Stored records
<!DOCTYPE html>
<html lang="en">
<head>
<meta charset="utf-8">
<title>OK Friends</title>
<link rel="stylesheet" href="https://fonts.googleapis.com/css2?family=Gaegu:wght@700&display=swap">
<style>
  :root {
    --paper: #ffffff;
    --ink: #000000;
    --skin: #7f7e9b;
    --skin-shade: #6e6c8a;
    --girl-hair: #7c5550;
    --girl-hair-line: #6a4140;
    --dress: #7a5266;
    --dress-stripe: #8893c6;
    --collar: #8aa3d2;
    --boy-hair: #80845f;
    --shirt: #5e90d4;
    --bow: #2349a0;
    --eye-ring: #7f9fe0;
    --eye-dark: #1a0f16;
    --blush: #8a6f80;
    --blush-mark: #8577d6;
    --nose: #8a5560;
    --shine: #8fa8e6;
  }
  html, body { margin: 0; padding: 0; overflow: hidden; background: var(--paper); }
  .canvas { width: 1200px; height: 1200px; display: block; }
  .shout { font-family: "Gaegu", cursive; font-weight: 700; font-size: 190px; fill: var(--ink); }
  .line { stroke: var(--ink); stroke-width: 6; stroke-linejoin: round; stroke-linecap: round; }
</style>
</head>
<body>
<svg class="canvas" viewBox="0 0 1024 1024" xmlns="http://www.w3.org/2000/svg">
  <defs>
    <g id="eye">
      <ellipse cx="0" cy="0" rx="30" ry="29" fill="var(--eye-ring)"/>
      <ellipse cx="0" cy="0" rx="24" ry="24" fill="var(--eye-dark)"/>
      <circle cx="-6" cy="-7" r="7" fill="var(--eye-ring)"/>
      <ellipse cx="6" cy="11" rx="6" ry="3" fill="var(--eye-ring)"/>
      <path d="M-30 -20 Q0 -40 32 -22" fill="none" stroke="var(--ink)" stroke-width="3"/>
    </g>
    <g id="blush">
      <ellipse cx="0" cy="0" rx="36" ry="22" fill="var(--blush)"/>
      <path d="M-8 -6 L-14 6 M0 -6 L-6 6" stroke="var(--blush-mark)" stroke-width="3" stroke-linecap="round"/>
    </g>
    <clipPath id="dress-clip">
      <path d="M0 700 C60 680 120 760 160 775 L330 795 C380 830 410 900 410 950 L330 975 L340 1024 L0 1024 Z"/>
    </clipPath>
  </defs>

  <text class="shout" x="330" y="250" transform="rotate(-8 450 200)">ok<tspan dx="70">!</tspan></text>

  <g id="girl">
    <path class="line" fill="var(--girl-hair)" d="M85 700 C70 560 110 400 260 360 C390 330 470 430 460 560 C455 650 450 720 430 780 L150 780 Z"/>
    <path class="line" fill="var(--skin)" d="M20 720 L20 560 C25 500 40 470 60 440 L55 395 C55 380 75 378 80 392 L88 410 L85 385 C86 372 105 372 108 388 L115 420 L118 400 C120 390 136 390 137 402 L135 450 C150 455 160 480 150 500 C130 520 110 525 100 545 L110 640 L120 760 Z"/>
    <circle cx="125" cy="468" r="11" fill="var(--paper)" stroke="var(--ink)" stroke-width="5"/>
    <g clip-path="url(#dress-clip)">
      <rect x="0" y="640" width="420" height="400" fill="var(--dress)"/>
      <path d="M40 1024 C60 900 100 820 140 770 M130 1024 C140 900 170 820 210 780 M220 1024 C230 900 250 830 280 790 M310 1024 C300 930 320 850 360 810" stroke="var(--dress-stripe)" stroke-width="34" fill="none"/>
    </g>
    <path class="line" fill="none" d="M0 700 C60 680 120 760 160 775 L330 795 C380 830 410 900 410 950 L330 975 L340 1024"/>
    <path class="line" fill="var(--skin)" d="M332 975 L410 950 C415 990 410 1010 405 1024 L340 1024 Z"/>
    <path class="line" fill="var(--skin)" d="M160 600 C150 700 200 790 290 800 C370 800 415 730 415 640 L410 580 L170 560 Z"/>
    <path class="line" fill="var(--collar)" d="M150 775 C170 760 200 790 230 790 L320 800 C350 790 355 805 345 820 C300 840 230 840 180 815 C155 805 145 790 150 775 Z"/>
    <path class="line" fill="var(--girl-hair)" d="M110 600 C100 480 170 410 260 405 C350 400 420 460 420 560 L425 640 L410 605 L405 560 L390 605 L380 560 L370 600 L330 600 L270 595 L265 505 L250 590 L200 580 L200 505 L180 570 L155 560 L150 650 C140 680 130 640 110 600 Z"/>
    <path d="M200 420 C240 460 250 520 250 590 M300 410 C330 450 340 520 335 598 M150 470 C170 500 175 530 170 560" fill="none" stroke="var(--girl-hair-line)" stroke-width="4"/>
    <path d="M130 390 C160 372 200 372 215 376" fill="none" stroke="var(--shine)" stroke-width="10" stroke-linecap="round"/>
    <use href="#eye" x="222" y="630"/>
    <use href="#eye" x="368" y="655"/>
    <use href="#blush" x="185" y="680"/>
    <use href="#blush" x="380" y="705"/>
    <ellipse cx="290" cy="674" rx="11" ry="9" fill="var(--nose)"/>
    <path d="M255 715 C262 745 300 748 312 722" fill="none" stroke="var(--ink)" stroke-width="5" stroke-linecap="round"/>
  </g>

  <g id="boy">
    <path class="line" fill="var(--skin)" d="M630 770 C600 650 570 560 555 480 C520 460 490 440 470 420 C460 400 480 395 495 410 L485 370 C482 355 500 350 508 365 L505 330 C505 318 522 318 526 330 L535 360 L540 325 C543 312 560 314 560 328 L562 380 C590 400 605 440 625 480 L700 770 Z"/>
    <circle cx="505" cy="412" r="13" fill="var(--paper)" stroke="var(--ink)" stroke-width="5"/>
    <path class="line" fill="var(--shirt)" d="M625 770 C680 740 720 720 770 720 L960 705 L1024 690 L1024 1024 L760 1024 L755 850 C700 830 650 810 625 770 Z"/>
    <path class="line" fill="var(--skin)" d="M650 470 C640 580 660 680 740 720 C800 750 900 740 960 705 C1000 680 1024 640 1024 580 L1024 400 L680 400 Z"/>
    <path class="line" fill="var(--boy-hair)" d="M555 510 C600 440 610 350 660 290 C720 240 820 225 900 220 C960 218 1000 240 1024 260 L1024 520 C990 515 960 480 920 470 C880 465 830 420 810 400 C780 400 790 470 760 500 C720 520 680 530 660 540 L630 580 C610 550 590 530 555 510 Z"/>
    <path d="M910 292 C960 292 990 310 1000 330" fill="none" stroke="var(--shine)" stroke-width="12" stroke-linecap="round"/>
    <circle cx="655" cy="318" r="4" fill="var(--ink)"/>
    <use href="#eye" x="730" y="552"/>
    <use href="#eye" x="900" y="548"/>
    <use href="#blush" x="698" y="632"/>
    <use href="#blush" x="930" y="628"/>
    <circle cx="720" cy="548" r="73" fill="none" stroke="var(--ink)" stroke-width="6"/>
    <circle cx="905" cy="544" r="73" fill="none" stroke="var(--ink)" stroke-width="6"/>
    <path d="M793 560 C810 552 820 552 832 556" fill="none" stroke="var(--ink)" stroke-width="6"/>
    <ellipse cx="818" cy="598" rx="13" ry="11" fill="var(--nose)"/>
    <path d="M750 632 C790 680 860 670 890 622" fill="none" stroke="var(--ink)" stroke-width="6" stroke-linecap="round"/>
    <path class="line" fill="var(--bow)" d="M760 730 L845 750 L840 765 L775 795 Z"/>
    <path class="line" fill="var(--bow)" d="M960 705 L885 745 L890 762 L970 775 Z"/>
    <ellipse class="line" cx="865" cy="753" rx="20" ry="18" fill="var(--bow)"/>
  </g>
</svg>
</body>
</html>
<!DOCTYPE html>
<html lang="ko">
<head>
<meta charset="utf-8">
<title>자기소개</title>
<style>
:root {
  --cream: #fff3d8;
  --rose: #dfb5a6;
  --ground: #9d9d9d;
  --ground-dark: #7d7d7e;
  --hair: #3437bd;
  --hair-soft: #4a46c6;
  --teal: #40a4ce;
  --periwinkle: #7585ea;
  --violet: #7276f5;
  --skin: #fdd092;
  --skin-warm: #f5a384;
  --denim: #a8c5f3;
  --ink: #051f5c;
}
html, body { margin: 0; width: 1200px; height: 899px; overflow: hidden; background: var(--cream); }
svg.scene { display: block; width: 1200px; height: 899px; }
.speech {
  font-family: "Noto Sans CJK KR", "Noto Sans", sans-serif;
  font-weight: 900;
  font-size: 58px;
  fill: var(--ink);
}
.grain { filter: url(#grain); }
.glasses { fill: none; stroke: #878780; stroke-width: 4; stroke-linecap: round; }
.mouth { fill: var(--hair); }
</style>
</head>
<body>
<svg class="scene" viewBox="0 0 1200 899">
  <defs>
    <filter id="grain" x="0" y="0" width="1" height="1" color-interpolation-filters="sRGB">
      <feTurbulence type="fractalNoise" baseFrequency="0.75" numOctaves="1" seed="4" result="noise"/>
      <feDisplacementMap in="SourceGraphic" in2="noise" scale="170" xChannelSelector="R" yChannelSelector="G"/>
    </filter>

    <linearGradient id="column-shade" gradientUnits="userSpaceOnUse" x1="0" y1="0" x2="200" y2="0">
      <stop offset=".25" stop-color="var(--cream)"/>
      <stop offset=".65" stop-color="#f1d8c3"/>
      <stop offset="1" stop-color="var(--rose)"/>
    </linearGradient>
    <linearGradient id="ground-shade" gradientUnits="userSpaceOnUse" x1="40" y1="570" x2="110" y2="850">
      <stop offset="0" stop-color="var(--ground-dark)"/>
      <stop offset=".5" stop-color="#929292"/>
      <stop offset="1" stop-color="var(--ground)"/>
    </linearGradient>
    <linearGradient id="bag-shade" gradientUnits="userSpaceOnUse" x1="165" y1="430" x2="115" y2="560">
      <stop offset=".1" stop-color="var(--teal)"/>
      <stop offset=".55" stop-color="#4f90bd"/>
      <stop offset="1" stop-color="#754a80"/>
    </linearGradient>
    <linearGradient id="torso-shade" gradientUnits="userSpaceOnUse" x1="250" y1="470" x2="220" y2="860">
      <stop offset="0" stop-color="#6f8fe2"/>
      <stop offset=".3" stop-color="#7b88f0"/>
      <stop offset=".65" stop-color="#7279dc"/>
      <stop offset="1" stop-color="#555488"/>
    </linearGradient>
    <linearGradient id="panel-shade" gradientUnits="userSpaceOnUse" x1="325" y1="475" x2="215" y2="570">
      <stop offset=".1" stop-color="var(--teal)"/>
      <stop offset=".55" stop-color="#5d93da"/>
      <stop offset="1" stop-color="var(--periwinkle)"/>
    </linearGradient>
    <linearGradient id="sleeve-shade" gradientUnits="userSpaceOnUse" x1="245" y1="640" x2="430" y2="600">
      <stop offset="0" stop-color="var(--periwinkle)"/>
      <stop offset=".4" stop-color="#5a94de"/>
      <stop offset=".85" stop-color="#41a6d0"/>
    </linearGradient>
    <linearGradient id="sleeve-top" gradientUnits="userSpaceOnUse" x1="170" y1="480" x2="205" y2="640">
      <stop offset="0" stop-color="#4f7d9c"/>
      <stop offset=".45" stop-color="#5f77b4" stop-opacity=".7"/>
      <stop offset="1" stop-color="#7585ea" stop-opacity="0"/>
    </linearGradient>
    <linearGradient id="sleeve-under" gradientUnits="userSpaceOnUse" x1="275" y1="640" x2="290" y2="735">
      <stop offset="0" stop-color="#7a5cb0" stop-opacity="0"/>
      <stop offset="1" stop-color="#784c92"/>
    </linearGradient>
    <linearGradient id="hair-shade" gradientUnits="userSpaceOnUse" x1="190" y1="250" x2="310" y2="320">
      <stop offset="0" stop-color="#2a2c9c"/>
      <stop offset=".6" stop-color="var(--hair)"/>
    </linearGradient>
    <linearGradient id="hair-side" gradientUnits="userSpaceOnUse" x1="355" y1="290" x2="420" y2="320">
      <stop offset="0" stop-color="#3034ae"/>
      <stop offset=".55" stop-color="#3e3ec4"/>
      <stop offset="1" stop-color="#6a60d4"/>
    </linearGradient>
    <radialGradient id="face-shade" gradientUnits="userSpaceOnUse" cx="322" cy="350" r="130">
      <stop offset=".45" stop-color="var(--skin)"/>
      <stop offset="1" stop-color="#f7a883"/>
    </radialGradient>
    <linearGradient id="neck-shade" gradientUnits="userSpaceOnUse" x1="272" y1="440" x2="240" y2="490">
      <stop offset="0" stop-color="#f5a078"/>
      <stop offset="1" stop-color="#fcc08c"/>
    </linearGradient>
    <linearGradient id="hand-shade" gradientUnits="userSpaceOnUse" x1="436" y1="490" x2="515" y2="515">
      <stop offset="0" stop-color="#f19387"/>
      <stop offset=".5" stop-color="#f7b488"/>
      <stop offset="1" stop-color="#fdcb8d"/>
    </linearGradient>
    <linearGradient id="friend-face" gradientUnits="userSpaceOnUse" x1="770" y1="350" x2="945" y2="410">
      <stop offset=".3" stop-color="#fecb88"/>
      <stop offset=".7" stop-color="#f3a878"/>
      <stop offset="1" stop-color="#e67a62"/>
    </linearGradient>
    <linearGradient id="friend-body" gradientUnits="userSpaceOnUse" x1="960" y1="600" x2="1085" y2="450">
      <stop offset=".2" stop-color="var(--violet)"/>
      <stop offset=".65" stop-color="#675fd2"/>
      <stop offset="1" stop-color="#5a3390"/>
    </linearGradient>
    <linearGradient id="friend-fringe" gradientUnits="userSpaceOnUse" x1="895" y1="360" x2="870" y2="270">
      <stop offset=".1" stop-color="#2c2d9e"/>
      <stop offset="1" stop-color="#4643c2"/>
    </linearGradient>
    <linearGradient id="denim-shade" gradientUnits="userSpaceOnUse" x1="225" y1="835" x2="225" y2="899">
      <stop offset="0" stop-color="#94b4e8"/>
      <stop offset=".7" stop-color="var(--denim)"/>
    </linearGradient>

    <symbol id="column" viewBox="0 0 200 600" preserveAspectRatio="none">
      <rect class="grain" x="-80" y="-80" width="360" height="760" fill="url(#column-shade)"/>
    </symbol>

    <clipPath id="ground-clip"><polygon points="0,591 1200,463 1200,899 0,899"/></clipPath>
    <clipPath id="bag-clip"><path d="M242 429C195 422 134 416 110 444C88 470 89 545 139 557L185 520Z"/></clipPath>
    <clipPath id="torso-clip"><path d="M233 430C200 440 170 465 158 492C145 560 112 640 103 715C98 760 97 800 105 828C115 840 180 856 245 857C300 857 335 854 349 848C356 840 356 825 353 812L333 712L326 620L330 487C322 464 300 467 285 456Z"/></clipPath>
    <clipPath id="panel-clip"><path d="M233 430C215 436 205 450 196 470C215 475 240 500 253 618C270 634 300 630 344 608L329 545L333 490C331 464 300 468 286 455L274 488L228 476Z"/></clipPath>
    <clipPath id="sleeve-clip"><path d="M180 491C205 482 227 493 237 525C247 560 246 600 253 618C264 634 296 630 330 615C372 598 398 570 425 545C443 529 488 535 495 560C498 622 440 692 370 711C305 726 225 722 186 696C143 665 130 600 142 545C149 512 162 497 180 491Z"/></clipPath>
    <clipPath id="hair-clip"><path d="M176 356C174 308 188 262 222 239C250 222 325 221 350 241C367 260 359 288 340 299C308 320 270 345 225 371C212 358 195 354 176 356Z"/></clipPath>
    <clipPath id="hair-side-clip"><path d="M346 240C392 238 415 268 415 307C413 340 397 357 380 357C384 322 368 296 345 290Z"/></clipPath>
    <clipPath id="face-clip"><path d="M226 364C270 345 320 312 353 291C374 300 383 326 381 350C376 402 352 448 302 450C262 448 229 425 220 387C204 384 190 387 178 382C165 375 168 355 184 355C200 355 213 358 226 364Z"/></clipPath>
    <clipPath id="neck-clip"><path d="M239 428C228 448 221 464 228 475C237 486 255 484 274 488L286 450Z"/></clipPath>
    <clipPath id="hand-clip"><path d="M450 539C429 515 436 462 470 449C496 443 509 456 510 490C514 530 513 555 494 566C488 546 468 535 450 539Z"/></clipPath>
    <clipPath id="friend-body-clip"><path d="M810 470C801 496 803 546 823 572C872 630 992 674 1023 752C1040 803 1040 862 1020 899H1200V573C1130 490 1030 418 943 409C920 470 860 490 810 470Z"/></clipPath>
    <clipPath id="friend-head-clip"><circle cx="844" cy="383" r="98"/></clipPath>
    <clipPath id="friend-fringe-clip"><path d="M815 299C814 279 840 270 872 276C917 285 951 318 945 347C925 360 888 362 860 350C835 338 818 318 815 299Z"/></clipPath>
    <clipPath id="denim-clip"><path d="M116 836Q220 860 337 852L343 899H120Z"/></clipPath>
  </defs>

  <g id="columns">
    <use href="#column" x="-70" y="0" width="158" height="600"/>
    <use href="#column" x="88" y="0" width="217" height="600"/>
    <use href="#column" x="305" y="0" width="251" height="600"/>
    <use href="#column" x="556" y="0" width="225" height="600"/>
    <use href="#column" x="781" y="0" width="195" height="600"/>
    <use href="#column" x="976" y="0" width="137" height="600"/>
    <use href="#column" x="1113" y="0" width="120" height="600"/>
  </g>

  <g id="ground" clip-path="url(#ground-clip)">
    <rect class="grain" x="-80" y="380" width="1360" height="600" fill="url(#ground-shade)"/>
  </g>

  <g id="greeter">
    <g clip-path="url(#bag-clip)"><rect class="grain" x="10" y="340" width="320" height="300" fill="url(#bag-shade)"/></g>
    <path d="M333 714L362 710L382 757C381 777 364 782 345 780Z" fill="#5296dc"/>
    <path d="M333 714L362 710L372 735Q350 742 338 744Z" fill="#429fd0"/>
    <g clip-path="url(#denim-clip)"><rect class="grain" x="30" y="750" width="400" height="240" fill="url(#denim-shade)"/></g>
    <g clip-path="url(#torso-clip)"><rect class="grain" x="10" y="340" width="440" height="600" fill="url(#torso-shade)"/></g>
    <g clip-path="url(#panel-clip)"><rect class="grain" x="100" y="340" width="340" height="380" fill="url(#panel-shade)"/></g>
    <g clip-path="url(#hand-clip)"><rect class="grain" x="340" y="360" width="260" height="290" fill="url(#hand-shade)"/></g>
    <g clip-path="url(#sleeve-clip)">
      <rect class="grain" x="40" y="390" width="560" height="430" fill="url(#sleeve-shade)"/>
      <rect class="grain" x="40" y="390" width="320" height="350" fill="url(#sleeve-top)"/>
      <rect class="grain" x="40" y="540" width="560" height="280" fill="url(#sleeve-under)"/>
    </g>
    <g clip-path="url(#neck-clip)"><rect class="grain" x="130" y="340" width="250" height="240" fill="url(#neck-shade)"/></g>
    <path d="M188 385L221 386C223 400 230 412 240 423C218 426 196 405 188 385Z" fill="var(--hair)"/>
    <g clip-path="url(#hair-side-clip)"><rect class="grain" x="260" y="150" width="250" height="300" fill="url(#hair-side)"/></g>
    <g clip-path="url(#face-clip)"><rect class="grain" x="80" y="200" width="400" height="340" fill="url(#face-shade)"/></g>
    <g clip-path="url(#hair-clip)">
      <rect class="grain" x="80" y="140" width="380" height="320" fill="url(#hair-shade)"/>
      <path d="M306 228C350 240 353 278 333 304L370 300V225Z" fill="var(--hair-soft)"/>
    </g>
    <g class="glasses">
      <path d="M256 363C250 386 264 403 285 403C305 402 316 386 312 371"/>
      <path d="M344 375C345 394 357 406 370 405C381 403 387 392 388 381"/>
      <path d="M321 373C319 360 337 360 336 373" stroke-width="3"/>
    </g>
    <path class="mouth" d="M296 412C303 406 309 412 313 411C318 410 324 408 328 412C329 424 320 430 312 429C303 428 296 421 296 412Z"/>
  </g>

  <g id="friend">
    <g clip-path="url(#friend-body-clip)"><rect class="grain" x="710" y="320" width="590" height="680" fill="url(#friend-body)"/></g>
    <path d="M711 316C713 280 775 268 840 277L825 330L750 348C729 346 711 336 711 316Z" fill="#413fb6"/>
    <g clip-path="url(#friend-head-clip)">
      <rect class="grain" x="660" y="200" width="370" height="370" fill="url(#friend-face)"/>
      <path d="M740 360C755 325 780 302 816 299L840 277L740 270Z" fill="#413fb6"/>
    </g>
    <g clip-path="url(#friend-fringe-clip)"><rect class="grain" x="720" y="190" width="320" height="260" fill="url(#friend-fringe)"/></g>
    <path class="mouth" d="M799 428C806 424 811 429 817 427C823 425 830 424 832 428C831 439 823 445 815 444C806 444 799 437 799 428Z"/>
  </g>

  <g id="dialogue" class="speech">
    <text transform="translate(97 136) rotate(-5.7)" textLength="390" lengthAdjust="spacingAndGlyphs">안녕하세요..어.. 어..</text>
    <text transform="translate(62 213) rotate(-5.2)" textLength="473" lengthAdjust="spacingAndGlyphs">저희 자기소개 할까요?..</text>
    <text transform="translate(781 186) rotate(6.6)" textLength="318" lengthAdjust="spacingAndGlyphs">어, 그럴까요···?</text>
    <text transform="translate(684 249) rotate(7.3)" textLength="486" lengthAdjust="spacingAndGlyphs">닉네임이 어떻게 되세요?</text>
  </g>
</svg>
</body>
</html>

■ **Your goal**: Copy out every line of the records that the string "face" appears in.

■ **Response for this exercise**:
    <radialGradient id="face-shade" gradientUnits="userSpaceOnUse" cx="322" cy="350" r="130">
    <linearGradient id="friend-face" gradientUnits="userSpaceOnUse" x1="770" y1="350" x2="945" y2="410">
    <clipPath id="face-clip"><path d="M226 364C270 345 320 312 353 291C374 300 383 326 381 350C376 402 352 448 302 450C262 448 229 425 220 387C204 384 190 387 178 382C165 375 168 355 184 355C200 355 213 358 226 364Z"/></clipPath>
    <g clip-path="url(#face-clip)"><rect class="grain" x="80" y="200" width="400" height="340" fill="url(#face-shade)"/></g>
      <rect class="grain" x="660" y="200" width="370" height="370" fill="url(#friend-face)"/>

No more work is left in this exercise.